Those with substance abuse disorder need to take extra precautions during the coronavirus pandemic, officials at the Addiction Policy Forum warn.
Specifically, those struggling with opioid and methamphetamine use disorders, and those who smoke or vape (either tobacco or marijuana) may be more vulnerable than others to the coronavirus and may develop more severe symptoms.
Because COVID-19, the disease caused by the coronavirus, attacks the respiratory system, it can lead to severe complications like respiratory failure or pneumonia, in those with addiction issues, the forum said.
The forum said an estimated 20 million people suffer from a substance use disorder, and that it seemed that individuals suffering from the virus were at greater risk of complications.
Dr. Nora Volkow, director of the National Institute on Drug Abuse (NIDA), noted that “because it attacks the lungs, the coronavirus that causes COVID-19 could be an especially serious threat to those who smoke tobacco or marijuana or who vape. People with opioid use disorder (OUD) and methamphetamine use disorder may also be vulnerable due to those drugs’ effects on respiratory and pulmonary health.”
Those who smoke and vape are of particular concern, said Dr. Mark Gold, chairman of the Scientific Advisory Board for Addiction Policy Forum. Because smoking and vaping can damage the lungs, they may be more vulnerable to COVID-19.
“However, the stresses associated with SUDs, the effects of opioids and methamphetamine on the pulmonary and cardiac systems, and the weakening of the immune systems associated with SUDs may similarly put an individual at greater risk of complications from COVID-19,” Gold said.
Those with SUD face other risks – living in densely populated areas, untreated medical diseases, housing insecurity, decreased access to health care, and greater likelihood of incarceration – during a time when treatment for SUD is decreased.
“Use of methamphetamine, cocaine, and synthetic opioids like fentanyl are continuing to increase,” Gold said. “While heroin availability has decreased in some large cities, fentanyl has not decreased at all. Relapses, slips, naloxone availability, and overdoses are a major concern at this time when access to EMTs, Emergency Rooms, Academic and General Hospitals are reduced due to COVID 19. Occasional substance users are drinking and using more drugs, patients with OUDs are wondering whether they need to take their MATs, patients in stable remissions are slipping as face-to-face support, and recovery programs have moved online. Anxiety, loneliness, social isolation, lack of support, nihilism, depression, and despair multiply these effects.”

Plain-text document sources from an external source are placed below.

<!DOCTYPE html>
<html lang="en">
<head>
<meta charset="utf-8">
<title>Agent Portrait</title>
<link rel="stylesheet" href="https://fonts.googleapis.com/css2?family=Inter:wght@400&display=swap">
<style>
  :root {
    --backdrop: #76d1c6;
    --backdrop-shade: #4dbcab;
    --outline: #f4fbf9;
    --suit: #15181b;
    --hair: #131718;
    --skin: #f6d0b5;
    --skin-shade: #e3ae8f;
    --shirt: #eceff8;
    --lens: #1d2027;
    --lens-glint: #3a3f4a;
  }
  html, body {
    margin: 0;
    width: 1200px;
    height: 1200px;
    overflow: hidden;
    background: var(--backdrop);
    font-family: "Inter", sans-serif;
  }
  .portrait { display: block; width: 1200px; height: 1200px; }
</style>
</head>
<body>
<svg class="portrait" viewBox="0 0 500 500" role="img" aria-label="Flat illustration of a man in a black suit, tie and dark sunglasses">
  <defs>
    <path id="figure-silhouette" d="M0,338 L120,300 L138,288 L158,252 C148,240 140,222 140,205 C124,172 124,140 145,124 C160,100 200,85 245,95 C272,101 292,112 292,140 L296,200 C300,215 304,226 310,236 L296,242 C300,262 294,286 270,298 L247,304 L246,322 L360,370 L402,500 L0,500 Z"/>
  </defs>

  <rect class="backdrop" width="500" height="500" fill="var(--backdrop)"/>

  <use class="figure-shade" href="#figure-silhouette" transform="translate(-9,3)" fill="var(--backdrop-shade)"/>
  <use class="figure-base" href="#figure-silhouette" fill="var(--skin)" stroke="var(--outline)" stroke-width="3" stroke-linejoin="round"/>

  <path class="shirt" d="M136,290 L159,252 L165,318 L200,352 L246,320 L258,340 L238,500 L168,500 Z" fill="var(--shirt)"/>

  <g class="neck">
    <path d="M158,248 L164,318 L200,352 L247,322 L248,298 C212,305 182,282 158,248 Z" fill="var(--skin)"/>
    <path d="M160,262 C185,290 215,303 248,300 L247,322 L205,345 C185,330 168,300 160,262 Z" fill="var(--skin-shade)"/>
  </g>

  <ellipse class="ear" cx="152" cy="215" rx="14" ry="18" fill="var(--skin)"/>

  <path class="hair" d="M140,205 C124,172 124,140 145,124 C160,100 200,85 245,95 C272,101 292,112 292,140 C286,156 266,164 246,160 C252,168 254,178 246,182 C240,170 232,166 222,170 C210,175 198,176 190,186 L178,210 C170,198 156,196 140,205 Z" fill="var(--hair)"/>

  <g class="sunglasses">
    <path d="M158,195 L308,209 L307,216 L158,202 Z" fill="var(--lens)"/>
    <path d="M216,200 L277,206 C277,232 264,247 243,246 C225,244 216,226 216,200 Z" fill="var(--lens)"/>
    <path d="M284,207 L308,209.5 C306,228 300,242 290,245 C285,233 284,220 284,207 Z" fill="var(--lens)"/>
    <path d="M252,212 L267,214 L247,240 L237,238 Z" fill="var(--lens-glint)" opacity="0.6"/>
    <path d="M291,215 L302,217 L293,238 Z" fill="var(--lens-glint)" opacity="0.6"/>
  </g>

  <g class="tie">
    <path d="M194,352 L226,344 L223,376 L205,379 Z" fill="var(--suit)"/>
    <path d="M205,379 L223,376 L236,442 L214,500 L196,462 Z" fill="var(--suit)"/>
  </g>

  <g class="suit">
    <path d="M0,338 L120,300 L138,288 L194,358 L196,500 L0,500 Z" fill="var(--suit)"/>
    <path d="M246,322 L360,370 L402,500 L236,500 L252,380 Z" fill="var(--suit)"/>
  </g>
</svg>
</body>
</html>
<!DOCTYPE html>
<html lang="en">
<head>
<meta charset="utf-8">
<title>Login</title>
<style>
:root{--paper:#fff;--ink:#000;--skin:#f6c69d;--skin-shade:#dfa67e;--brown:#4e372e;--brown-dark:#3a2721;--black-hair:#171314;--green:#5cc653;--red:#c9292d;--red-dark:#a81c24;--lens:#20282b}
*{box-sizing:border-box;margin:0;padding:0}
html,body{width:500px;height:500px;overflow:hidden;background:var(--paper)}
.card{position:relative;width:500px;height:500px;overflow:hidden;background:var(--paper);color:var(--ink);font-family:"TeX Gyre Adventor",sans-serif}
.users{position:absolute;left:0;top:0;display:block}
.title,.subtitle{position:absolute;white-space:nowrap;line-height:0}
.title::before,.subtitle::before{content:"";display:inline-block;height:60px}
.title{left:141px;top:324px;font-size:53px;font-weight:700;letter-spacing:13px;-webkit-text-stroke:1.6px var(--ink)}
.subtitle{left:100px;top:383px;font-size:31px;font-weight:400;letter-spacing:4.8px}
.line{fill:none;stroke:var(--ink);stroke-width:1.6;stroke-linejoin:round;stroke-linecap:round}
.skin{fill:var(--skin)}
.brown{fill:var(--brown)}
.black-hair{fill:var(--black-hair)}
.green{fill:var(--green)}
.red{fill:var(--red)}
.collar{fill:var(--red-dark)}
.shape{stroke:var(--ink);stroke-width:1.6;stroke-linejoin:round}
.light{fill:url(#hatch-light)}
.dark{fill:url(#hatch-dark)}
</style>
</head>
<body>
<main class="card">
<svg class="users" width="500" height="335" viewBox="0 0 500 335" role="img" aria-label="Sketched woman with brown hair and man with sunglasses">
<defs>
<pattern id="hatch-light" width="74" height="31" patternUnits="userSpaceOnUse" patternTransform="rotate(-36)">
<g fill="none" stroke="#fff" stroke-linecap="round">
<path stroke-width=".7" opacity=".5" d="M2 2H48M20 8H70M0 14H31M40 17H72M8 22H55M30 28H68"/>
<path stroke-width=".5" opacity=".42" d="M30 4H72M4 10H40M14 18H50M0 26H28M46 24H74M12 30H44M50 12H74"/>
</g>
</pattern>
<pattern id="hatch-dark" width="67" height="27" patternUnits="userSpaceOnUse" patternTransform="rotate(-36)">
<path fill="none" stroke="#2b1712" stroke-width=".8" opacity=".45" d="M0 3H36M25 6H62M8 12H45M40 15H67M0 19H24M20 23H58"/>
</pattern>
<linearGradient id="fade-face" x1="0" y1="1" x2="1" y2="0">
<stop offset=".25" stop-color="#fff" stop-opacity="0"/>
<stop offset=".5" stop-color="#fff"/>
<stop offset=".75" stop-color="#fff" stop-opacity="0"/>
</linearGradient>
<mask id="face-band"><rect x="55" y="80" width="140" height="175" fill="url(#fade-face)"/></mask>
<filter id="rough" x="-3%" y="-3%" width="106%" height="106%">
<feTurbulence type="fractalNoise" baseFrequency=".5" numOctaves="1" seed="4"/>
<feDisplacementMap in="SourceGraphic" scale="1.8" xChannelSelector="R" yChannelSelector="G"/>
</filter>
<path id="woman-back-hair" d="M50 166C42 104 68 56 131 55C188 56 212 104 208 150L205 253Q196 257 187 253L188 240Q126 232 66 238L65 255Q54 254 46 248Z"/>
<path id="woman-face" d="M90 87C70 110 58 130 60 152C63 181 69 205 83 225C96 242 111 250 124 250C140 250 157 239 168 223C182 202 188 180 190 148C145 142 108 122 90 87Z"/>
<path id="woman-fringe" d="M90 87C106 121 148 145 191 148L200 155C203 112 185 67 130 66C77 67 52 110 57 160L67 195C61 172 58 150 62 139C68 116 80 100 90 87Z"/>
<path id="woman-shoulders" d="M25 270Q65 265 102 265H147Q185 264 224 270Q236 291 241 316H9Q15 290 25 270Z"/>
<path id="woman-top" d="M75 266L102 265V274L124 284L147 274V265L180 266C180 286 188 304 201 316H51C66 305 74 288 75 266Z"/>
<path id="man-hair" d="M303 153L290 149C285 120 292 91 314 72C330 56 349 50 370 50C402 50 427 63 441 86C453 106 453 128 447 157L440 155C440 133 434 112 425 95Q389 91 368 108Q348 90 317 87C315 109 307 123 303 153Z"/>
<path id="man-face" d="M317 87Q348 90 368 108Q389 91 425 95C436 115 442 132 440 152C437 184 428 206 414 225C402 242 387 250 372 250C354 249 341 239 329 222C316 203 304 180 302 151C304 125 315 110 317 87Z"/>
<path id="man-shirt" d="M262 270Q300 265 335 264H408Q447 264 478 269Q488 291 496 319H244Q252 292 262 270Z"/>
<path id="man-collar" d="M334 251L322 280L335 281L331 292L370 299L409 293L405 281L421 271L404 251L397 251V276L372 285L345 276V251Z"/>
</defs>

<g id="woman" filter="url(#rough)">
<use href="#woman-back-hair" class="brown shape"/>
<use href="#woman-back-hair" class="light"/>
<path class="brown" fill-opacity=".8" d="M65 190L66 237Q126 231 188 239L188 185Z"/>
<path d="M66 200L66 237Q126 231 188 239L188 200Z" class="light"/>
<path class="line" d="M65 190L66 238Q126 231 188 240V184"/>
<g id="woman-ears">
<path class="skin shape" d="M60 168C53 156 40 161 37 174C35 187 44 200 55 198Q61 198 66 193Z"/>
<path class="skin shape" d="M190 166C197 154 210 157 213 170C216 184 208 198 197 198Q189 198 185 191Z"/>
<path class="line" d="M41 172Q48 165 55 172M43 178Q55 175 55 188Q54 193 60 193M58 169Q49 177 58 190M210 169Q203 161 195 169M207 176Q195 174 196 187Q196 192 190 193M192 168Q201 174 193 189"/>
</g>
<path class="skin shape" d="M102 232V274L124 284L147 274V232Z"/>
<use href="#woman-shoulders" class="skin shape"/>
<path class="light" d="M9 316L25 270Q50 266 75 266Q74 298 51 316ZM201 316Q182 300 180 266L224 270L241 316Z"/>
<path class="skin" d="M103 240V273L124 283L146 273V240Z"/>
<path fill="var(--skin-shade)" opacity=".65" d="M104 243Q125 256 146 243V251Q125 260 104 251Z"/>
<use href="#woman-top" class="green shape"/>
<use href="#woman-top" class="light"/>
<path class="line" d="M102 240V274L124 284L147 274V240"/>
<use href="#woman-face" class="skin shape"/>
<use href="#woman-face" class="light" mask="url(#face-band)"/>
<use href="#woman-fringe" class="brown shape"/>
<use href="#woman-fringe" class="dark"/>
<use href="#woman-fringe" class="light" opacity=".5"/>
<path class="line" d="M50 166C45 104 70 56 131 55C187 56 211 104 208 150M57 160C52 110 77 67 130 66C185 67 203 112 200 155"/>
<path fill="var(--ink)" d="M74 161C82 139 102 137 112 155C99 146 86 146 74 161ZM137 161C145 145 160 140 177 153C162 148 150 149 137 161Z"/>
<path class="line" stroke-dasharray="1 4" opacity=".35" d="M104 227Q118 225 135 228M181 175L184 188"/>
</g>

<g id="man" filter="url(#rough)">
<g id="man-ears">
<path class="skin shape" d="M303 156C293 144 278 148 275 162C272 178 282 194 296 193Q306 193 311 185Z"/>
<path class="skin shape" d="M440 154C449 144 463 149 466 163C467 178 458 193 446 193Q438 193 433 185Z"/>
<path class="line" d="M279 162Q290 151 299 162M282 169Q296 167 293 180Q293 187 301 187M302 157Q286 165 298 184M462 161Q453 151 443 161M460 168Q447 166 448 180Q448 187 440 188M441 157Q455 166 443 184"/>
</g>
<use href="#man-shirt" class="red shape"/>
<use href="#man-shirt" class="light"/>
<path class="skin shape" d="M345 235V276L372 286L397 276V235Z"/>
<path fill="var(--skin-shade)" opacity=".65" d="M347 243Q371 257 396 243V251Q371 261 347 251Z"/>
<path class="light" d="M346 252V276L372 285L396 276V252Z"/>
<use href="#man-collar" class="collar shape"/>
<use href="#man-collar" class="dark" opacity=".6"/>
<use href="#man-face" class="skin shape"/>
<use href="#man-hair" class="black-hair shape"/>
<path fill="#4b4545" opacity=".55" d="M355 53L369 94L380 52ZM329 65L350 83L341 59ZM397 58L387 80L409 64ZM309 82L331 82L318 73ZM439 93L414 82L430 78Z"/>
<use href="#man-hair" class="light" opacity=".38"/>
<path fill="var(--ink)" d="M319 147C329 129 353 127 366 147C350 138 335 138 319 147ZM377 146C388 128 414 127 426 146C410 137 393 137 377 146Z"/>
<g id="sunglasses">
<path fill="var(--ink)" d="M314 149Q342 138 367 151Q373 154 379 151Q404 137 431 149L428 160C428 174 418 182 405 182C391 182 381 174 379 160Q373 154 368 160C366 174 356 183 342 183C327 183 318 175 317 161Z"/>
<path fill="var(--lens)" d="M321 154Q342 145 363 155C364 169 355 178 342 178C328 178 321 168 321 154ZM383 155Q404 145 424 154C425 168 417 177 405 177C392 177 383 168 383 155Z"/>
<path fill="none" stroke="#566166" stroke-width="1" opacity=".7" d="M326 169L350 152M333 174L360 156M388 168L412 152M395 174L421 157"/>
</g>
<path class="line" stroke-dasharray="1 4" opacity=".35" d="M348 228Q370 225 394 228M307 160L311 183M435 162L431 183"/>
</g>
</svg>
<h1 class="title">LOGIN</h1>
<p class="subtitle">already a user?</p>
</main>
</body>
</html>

The forum recommended that those with SUDs should follow CDC guidelines to protect themselves from catching the coronavirus, including washing your hands for 20 seconds, avoiding large gatherings, avoiding touching high-touch surfaces in public places, avoiding touching your face and wearing a mask or scarf.
For those who are in recovery, the forum recommended finding online support where social distancing and stay-at-home requirements may have disrupted support meetings. Also, the forum recommended those in recovery continue to take and refill the medicines and to stay connected to their healthcare provider, even through telehealth appointments if necessary.
“There continues to be an overall lack of access to care related to the crisis and stigma associated with substance use disorders,” Jessica Hulsey, founder of Addiction Policy Forum, said. “Stigma exposes some of the persistent feelings that many have about those with SUDs that can deter a person from seeking treatment or help, which may be exacerbated during this time of fear, anxiety, and social isolation. In addition, the uncertainty and stress associated with this national emergency can lead people who use substances to use more, people who have been treated to relapse, and Americans seem to be consuming more alcohol and other substances as coping mechanisms for stress and anxiety.”
For those who are currently struggling with substance abuse disorder, the forum recommended taking steps to protect themselves if they continue to use, including not sharing supplies like needles, bongs, vapes, pipes, and glasses; not using opioids alone; stocking up on naloxone and making a plan with family members to ensure safe use.